He also first painted both faces with similarly blended brushwork ranging from warm highlights to cool, gray-green shadows, but in The Geographer he reemphasized the light from the nearby window by adding thickly brushed, bright pink paint on the illuminated side of the face, creating a hard-edged, planar highlight curving around the high forehead and tracing the bridge of the nose (figs. 62, 63). This revised patch of light is reminiscent of the final, bright pink highlight on the cheek of Girl with the Red Hat; as in the tronie, the highlight amplifies not only the contrast of light and dark but also the chromatic contrast between green and pink tones in the face (figs. 64, 65). It also seems to look forward to the schematic planes of highlight that were integral to Vermeer’s wet-into-wet handling soon after, in the faces of The Lacemaker and Woman Writing a Letter, with her Maid.
We suggest that after he completed The Astronomer, Vermeer drew on the success of his experimentation in Girl with the Red Hat to add newly abstract highlights to the former’s pendant, The Geographer, recording the date 1669. Using painting techniques that are analogous to the underpaint stages in his genre paintings from the mid-1660s, the deceptively modest Girl with the Red Hat inaugurated the heightened abstraction and greater contrasts of both light and color that became hallmarks of Vermeer’s later works. Thus, we date Girl with the Red Hat to around 1669.
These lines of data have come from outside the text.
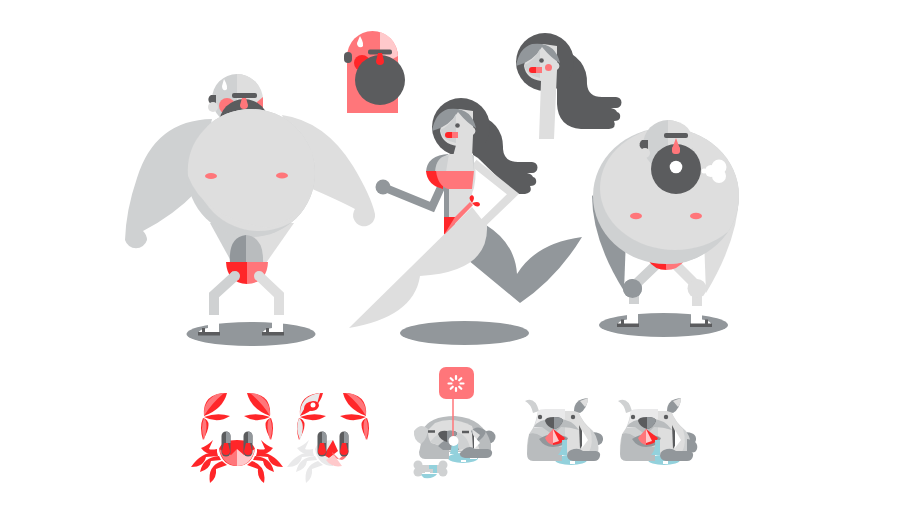
<!DOCTYPE html>
<html lang="en">
<head>
<meta charset="utf-8">
<title>Beach characters</title>
<style>
:root{--light:#dedede;--mid:#cfd1d2;--soft:#b9bcbe;--slate:#92979b;--dark:#5b5c5e;--red:#ff2629;--coral:#ff767a;--pink:#ffc9cb;--aqua:#93d1dc;--pale:#e9e9ea;--paper:#fff}
html,body{margin:0;background:var(--paper);overflow:hidden}
svg{display:block;width:900px;height:506px}
.light{fill:var(--light)}.mid{fill:var(--mid)}.soft{fill:var(--soft)}.slate{fill:var(--slate)}.dark{fill:var(--dark)}
.red{fill:var(--red)}.coral{fill:var(--coral)}.pink{fill:var(--pink)}.aqua{fill:var(--aqua)}.pale{fill:var(--pale)}.paper{fill:var(--paper)}
.limb{fill:none;stroke-linejoin:miter}
.s-light{stroke:var(--light)}.s-mid{stroke:var(--mid)}.s-slate{stroke:var(--slate)}.s-dark{stroke:var(--dark)}.s-paper{stroke:var(--paper)}.s-coral{stroke:var(--coral)}
</style>
</head>
<body>
<svg viewBox="0 0 900 506" role="img" aria-label="Beach characters: two swimmers, a running woman, crabs and dogs">
<defs>
  <clipPath id="belly-clip"><ellipse cx="666" cy="196" rx="73" ry="68"/></clipPath>
  <clipPath id="chest-clip"><circle cx="251" cy="173" r="64"/></clipPath>
  <clipPath id="woman-face"><circle cx="545" cy="62" r="29"/></clipPath>

  <g id="sandal">
    <path class="paper" d="M-6-18H5V0H-16Q-15-5-6-6Z"/>
    <rect class="dark" x="-16" y="-2" width="22" height="3.5"/>
    <path class="dark" d="M-12-6h3v5h-3z"/>
  </g>

  <g id="woman-head">
    <path class="dark" d="M558 48Q588 57 587 84Q588 97 602 97H616A5 5 0 0 1 616 108H611Q616 109 617 112Q621 113 620 118Q619 121 614 121Q617 128 609 129H581Q558 127 557 104V70Z"/>
    <circle class="dark" cx="545" cy="62" r="29"/>
    <path class="light" d="M543 44Q526 51 524 66Q526 79 541 81L539 139L554 139L557 70A4.500 4.500 0 0 0 557 62V46Z"/>
    <path class="slate" d="M516 66Q519 48 532 44Q555 41 560 63Q552 59 542 47Q533 62 516 66Z"/>
    <path class="mid" d="M524 65Q534 61 540 49V78Q527 76 524 65Z"/>
    <circle class="dark" cx="541.500" cy="60.500" r="2.300"/>
    <path class="red" d="M536 67h-4a3 3 0 0 0 0 6h4z"/>
    <path class="coral" d="M536 67h6v6h-6z"/>
  </g>

  <g id="crab-claw">
    <path d="M-13 22Q-15-1 10-1Q6 15-13 22Z"/>
    <path d="M-13 23Q0 18 13 22Q1 30-13 23Z"/>
    <path d="M-14 24Q-3 27-14 46Q-18 33-14 24Z"/>
  </g>
  <g id="crab-legs">
    <path d="M-24 46Q-30 52-36 54Q-30 62-20 60V55Q-26 56-28 55Z"/>
    <path d="M-20 58Q-36 58-46 73Q-33 73-31 63L-19 62Z"/>
    <path d="M-18 62Q-34 63-37 78Q-27 75-26 67L-16 66Z"/>
    <path d="M-15 67Q-30 72-27 89Q-20 84-21 75L-10 71Z"/>
  </g>
  <g id="crab-eye">
    <path class="dark" d="M-4.500-7a4.500 4.500 0 0 1 9 0V9a4.500 4.500 0 0 1-9 0Z"/>
    <path class="slate" d="M0-11.500A4.500 4.500 0 0 1 4.500-7V0H0Z"/>
    <path class="red" d="M-2 0h4l2 8a4 4 0 0 1-8 0Z"/>
  </g>

  <g id="dog">
    <path class="slate" d="M588 432Q604 431 603 440Q602 446 592 446Z"/>
    <ellipse class="aqua" cx="571" cy="460" rx="16" ry="5"/>
    <path class="paper" d="M570 461h5v3h-5zM578 459h7v2h-7z"/>
    <path class="mid" d="M538 411H578Q582 422 593 431Q600 441 598 454H527Q526 436 533 428Q536 422 538 411Z"/>
    <path class="light" d="M565 411H578Q582 422 590 429Q594 443 589 452H565Z"/>
    <path class="soft" d="M529 434Q538 430 553 447H562V461H533Q527 461 527 454Z"/>
    <path class="mid" d="M525 401Q535 396 539 411L533 413Q531 404 525 401Z"/>
    <path class="slate" d="M574 411Q574 399 588 398Q587 409 580 413Z"/>
    <path class="light" d="M580 401L588 398Q588 404 585 407Z"/>
    <path class="pale" d="M538 411Q539 409 546 409H565V424L534 428Q537 420 538 411Z"/>
    <path class="soft" d="M534 427Q538 419 553 419Q570 417 579 430Q570 427 561 427L553 435L542 427Z"/>
    <path class="slate" d="M539 439Q552 430 568 438Q565 447 553 447Q544 447 539 439Z"/>
    <path class="coral" d="M553 429L545 438Q548 445 554 445Z"/>
    <path class="red" d="M553 429V445Q563 444 565 438Z"/>
    <path class="pink" d="M553 429V443L559 441Z"/>
    <path class="dark" d="M545 421Q545 417 554 417Q563 417 563 421Q560 428 554 429Q547 427 545 421Z"/>
    <path class="slate" d="M554 417Q563 417 563 421Q560 428 554 429Z"/>
    <circle class="dark" cx="540" cy="417" r="2.200"/><circle class="dark" cx="573" cy="417" r="2.200"/>
    <path class="aqua" d="M562 440H567V455H558Q563 450 562 440Z"/>
    <path class="dark" d="M579 425L586 439L580 449Z"/>
    <path class="paper" d="M582 430L588 440L582 448Z"/>
    <path class="slate" d="M571 450Q578 447 583 451H596Q601 452 600 456Q599 461 594 461H573Q567 460 567 455Q568 451 571 450Z"/>
  </g>
</defs>

<g id="shadows" class="slate">
  <ellipse cx="251" cy="334" rx="64.500" ry="12"/>
  <ellipse cx="464.500" cy="333" rx="64.500" ry="12"/>
  <ellipse cx="663.500" cy="325" rx="64.500" ry="12"/>
</g>

<g id="strong-man">
  <path class="mid" d="M212 119Q155 120 137 178Q126 210 125 240A11.500 11.500 0 0 0 147 240Q147 235 143 231Q174 215 196 192Z"/>
  <path class="light" d="M282 115Q325 121 353 166Q371 196 375 214A11 11 0 1 1 355 209Q340 201 310 188Z"/>
  <path class="mid" d="M210 223L232 263H251V223Z"/>
  <path class="light" d="M248 223H294L266 263H248Z"/>
  <circle class="mid" cx="237" cy="99" r="25"/>
  <path class="light" d="M237 74A26 26 0 0 1 263 100V118H237Z"/>
  <path class="dark" d="M211 95h5v9a5 5 0 1 1-5-9Z"/>
  <circle class="light" cx="213" cy="107" r="5"/>
  <circle class="coral" cx="227" cy="106" r="8"/><path class="coral" d="M263 97V109Q256 106 257 102Z"/>
  <circle class="dark" cx="244" cy="124" r="25"/>
  <rect class="dark" x="232" y="93" width="25" height="5" rx="2"/>
  <path class="coral" d="M242 98h4l2 7a4 4 0 0 1-8 0Z"/>
  <path class="paper" d="M224 79Q229 88 226 90Q222 91 222 86Z"/>
  <circle class="mid" cx="251" cy="173" r="64"/>
  <circle class="light" cx="259" cy="166" r="65" clip-path="url(#chest-clip)"/>
  <path class="light" d="M203 131Q222 109 251 110Q292 109 312 152Q319 182 301 213L270 228Q205 220 188 176Q186 150 203 131Z"/>
  <ellipse class="coral" cx="211" cy="176" rx="6" ry="3"/><ellipse class="coral" cx="282" cy="175.500" rx="6" ry="3"/>
  <path class="slate" d="M230 263Q228 237 246 235V263Z"/><path class="soft" d="M246 235Q264 237 263 263H246Z"/>
  <path class="red" d="M226 262H247V284Q227 283 226 262Z"/><path class="coral" d="M247 262H268Q267 283 247 284Z"/>
  <path class="limb s-mid" stroke-width="10" d="M236 275L214 295V315"/>
  <path class="limb s-light" stroke-width="10" d="M258 275L279 295V315"/>
  <circle class="mid" cx="235" cy="276" r="5"/><circle class="light" cx="259" cy="276" r="5"/>
  <use href="#sandal" x="214" y="334"/><use href="#sandal" transform="translate(278 334)"/>
</g>

<g id="sunburnt-head">
  <path class="coral" d="M347 113V57A25.500 26 0 0 1 398 57V113Z"/>
  <path class="pink" d="M380 32Q398 38 398 60H380Z"/>
  <rect class="dark" x="344" y="52" width="8" height="11" rx="4"/>
  <circle class="red" cx="362" cy="63" r="8"/><path class="coral" d="M398 56V70L387 62Z"/>
  <circle class="dark" cx="380" cy="80" r="25"/>
  <rect class="dark" x="368" y="49.500" width="24" height="5" rx="2"/>
  <path class="red" d="M378 53h4l2 8a4 4 0 0 1-8 0Z"/>
  <path class="paper" d="M360 36Q365 45 362 47Q357 48 357 43Z"/>
</g>

<g id="woman-portrait">
  <use href="#woman-head"/>
  <circle class="coral" cx="548.500" cy="67.500" r="3.500"/>
</g>

<g id="running-woman">
  <path class="slate" d="M486 225Q515 243 517 274Q536 243 582 237Q557 278 520 303L468 260Z"/>
  <use href="#woman-head" x="-84" y="65"/>
  <path class="paper" d="M470 153L478 158L515 194L486 226L470 216Z"/>
  <path class="limb s-light" stroke-width="8" d="M474 163L513 194L482 224"/>
  <path class="light" d="M456 145H472V158Q478 168 474 188Q470 196 472 205L450 226L444 190Z"/>
  <path class="slate" d="M444 187H449V218H444Z"/>
  <path class="limb s-slate" stroke-width="8" d="M383 187L432 207L442 185"/>
  <circle class="slate" cx="383" cy="187" r="7.500"/>
  <path class="slate" d="M426 172Q427 155 449 154Q437 160 436 172Z"/>
  <path class="mid" d="M435 172Q436 156 449 155H474V172Z"/>
  <path class="light" d="M449 154H472L474 172H446Z"/>
  <path class="red" d="M426 171H443V189Q427 185 426 171Z"/>
  <path class="coral" d="M436 171H474L472 189H448Q438 186 436 171Z"/>
  <path class="red" d="M444 217H455V234H444Z"/>
  <path class="light" d="M349 328L472 207L487 226Q489 272 420 276Q414 317 349 328Z"/>
  <path class="coral" d="M455 217L470 202L473 205L444 235Z"/>
  <path class="red" d="M472 203Q467 197 472 195Q476 197 472 203Q480 200 480 205Q477 209 472 203Z"/>
</g>

<g id="round-man">
  <path class="slate" d="M592 195Q592 240 624 291L626 238Z"/>
  <path class="light" d="M739 195Q738 240 706 293L704 238Z"/>
  <circle class="slate" cx="632.500" cy="288.500" r="9.500"/>
  <path class="limb s-mid" stroke-width="10" d="M658 263L634 286V306"/>
  <path class="limb s-light" stroke-width="10" d="M674 263L697 286V306"/>
  <circle class="slate" cx="632.500" cy="288.500" r="9.500"/><circle class="light" cx="697" cy="288.500" r="9.500"/>
  <path class="paper" d="M629 304h10v10h-10zM692 306h10v10h-10z"/>
  <use href="#sandal" x="633" y="325.500"/><use href="#sandal" transform="translate(696 325.500) scale(-1 1)"/>
  <path class="red" d="M648 260H667V270Q654 270 648 260Z"/><path class="coral" d="M666 260H685Q678 270 666 270Z"/>
  <ellipse class="mid" cx="666" cy="196" rx="73" ry="68"/>
  <ellipse class="light" cx="675" cy="188" rx="75" ry="62" clip-path="url(#belly-clip)"/>
  <path class="mid" d="M666 250H708Q694 264 666 264Z"/>
  <circle class="mid" cx="668" cy="145" r="25"/>
  <path class="light" d="M668 120Q695 122 693 148L676 160L668 150Z"/>
  <path class="dark" d="M642 140h6v9a5 5 0 1 1-6-9Z"/><circle class="light" cx="645" cy="153" r="5"/>
  <circle class="dark" cx="676" cy="169" r="25"/>
  <circle class="paper" cx="676" cy="167" r="6.300"/>
  <rect class="dark" x="664" y="133" width="24" height="5" rx="2"/>
  <path class="coral" d="M676 138L680 149A4 4 0 0 1 672 149Z"/>
  <rect class="coral" x="672" y="146" width="8" height="8" rx="3"/>
  <g class="paper"><circle cx="719" cy="167" r="7.500"/><circle cx="719" cy="176" r="7"/><circle cx="711" cy="171" r="6"/><circle cx="704" cy="171" r="2.500"/></g>
  <ellipse class="coral" cx="636" cy="216" rx="6" ry="3.200"/><ellipse class="coral" cx="696" cy="216" rx="6" ry="3.200"/>
</g>

<g id="red-crab">
  <g class="red"><use href="#crab-claw" x="217" y="394"/><use href="#crab-legs" x="237" y="394"/>
  <use href="#crab-claw" transform="translate(257 394) scale(-1 1)"/><use href="#crab-legs" transform="translate(237 394) scale(-1 1)"/></g>
  <path class="coral" d="M204 416Q203 401 217 394L224 393Q211 404 204 416ZM270 416Q271 401 257 394L250 393Q263 404 270 416ZM204 418Q209 423 204 440Q200 428 204 418ZM270 418Q265 423 270 440Q274 428 270 418Z"/>
  <path class="red" d="M219 449Q222 440 237 440Q252 440 255 449Q252 466 237 466Q222 466 219 449Z"/>
  <path class="coral" d="M219 449L231 455L237 449V466Q223 465 219 449Z"/><path class="pink" d="M237 449L244 455L255 449Q251 466 237 466Z"/>
  <use href="#crab-eye" x="226" y="443"/><use href="#crab-eye" x="248" y="443"/>
</g>

<g id="pale-crab">
  <g class="pale"><use href="#crab-legs" x="333" y="394"/></g>
  <g class="red"><use href="#crab-claw" x="313" y="394"/><use href="#crab-claw" transform="translate(353 394) scale(-1 1)"/></g>
  <path class="pale" d="M300 416Q299 396 320 393L317 404L307 404Z"/>
  <path class="pale" d="M299 418Q306 424 300 440Q295 428 299 418Z"/>
  <path class="coral" d="M366 416Q367 401 353 394L346 393Q359 404 366 416ZM366 418Q361 423 366 440Q370 428 366 418Z"/>
  <path class="red" d="M304 409Q304 402 313 401Q319 401 319 406Q316 414 304 409Z"/><circle class="paper" cx="313" cy="405" r="2.500"/>
  <path class="pale" d="M315 449Q318 440 333 440V466Q318 466 315 449Z"/>
  <path class="red" d="M324 455L333 440L338 451L329 458Z"/>
  <path class="coral" d="M332 452L339 459L349 450Q347 458 342 460L334 458Z"/><path class="pink" d="M326 460L334 455L342 466Q332 468 326 460Z"/>
  <use href="#crab-eye" x="322" y="443"/><use href="#crab-eye" x="344" y="443"/>
</g>

<g id="sleeping-dog">
  <ellipse class="aqua" cx="463" cy="458" rx="15" ry="5"/><path class="paper" d="M461 460h5v2h-5zM470 457h7v2h-7z"/>
  <circle class="slate" cx="489" cy="437" r="6.500"/>
  <path class="soft" d="M422 431Q429 416 455 416Q484 418 491 444V452H420Z"/>
  <path class="light" d="M435 423Q452 416 472 426L480 451H441Q427 444 428 430Z"/>
  <path class="mid" d="M414 431Q421 422 428 429Q428 438 421 444Q413 440 414 431Z"/>
  <path class="slate" d="M471 431Q477 424 486 431Q485 437 476 443Z"/><path class="light" d="M472 429L480 435L474 443Z"/>
  <path class="soft" d="M421 445Q430 440 441 447H449V459H425Q419 459 419 452Z"/>
  <path class="mid" d="M430 442Q439 430 452 431Q466 432 470 447L455 451Z"/>
  <path class="slate" d="M438 446Q445 438 455 440L459 450H443Z"/>
  <path class="dark" d="M438 434Q440 430 447 431Q457 430 457 434Q453 440 447 442Q440 440 438 434Z"/>
  <path class="slate" d="M447 431Q457 430 457 434Q453 440 447 442Z"/>
  <path class="limb s-dark" stroke-width="2.500" d="M428 431.500H435M462 432H469"/>
  <path class="dark" d="M472 433L478 443L473 449Z"/><path class="paper" d="M474 436L480 443L474 449Z"/>
  <path class="slate" d="M464 449Q470 445 475 449H488Q493 450 492 454Q491 458 486 458H465Q459 457 460 453Z"/>
  <path class="aqua" d="M452 444h6v10h-8z"/>
  <path class="limb s-coral" stroke-width="1.500" d="M453 397V438"/>
  <circle class="paper" cx="453.500" cy="441" r="5"/>
  <rect class="coral" x="439" y="367" width="35" height="32" rx="7"/>
  <g class="limb s-paper" stroke-width="2.200" stroke-linecap="round">
    <path id="burst-rays" d="M456 376V379M456 388V391M448.500 383.500H451.500M460.500 383.500H463.500"/>
    <use href="#burst-rays" transform="rotate(45 456 383.500)"/>
  </g>
</g>

<g id="bone">
  <path class="aqua" d="M420 474H437Q434 479 424 478Z"/>
  <g class="mid"><circle cx="418" cy="465" r="4.500"/><circle cx="418" cy="472" r="4.500"/><circle cx="443" cy="465" r="4.500"/><circle cx="443" cy="472" r="4.500"/><rect x="417" y="465" width="27" height="8"/></g>
  <path class="aqua" d="M429 465H437V473H433V469H429Z"/><path class="paper" d="M425 472h5v2h-5z"/>
</g>

<use id="dog-left" href="#dog"/>
<use id="dog-right-body" href="#dog" x="93"/>
<path id="dog-right-tail" class="slate" d="M687 439Q699 441 697 449Q695 455 687 451Z"/>
</svg>
</body>
</html>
Our conclusion that Vermeer’s approach to painting tronies was deeply thoughtful and creative may not be unexpected for an artist as deliberate and exacting as he was. However, when considered within the broader context of his oeuvre, our findings regarding the careful choices of materials and paint handling evident in the tronies have shifted our understanding of Vermeer’s conceptual and technical working methods. As the only surviving painting of its kind, Girl with the Red Hat is especially consequential to understanding Vermeer’s evolution as an artist. Instead of a somewhat idiosyncratic digression from the high-life genre paintings for which he was better known, it seems instead to represent a conscious experiment with bolder, more abstract brushwork and more highly contrasting pigments. In the years to come, he would ultimately adopt this approach to painting even in his high-life genre work. Our assessment of Vermeer’s tronies, and especially Girl with the Red Hat (fig. 66), has thus provided us with a new framework through which to consider Vermeer’s approach to his craft and, as our paper elsewhere in this issue addresses, a new set of questions to pose of the puzzling Girl with the Flute (fig. 67).93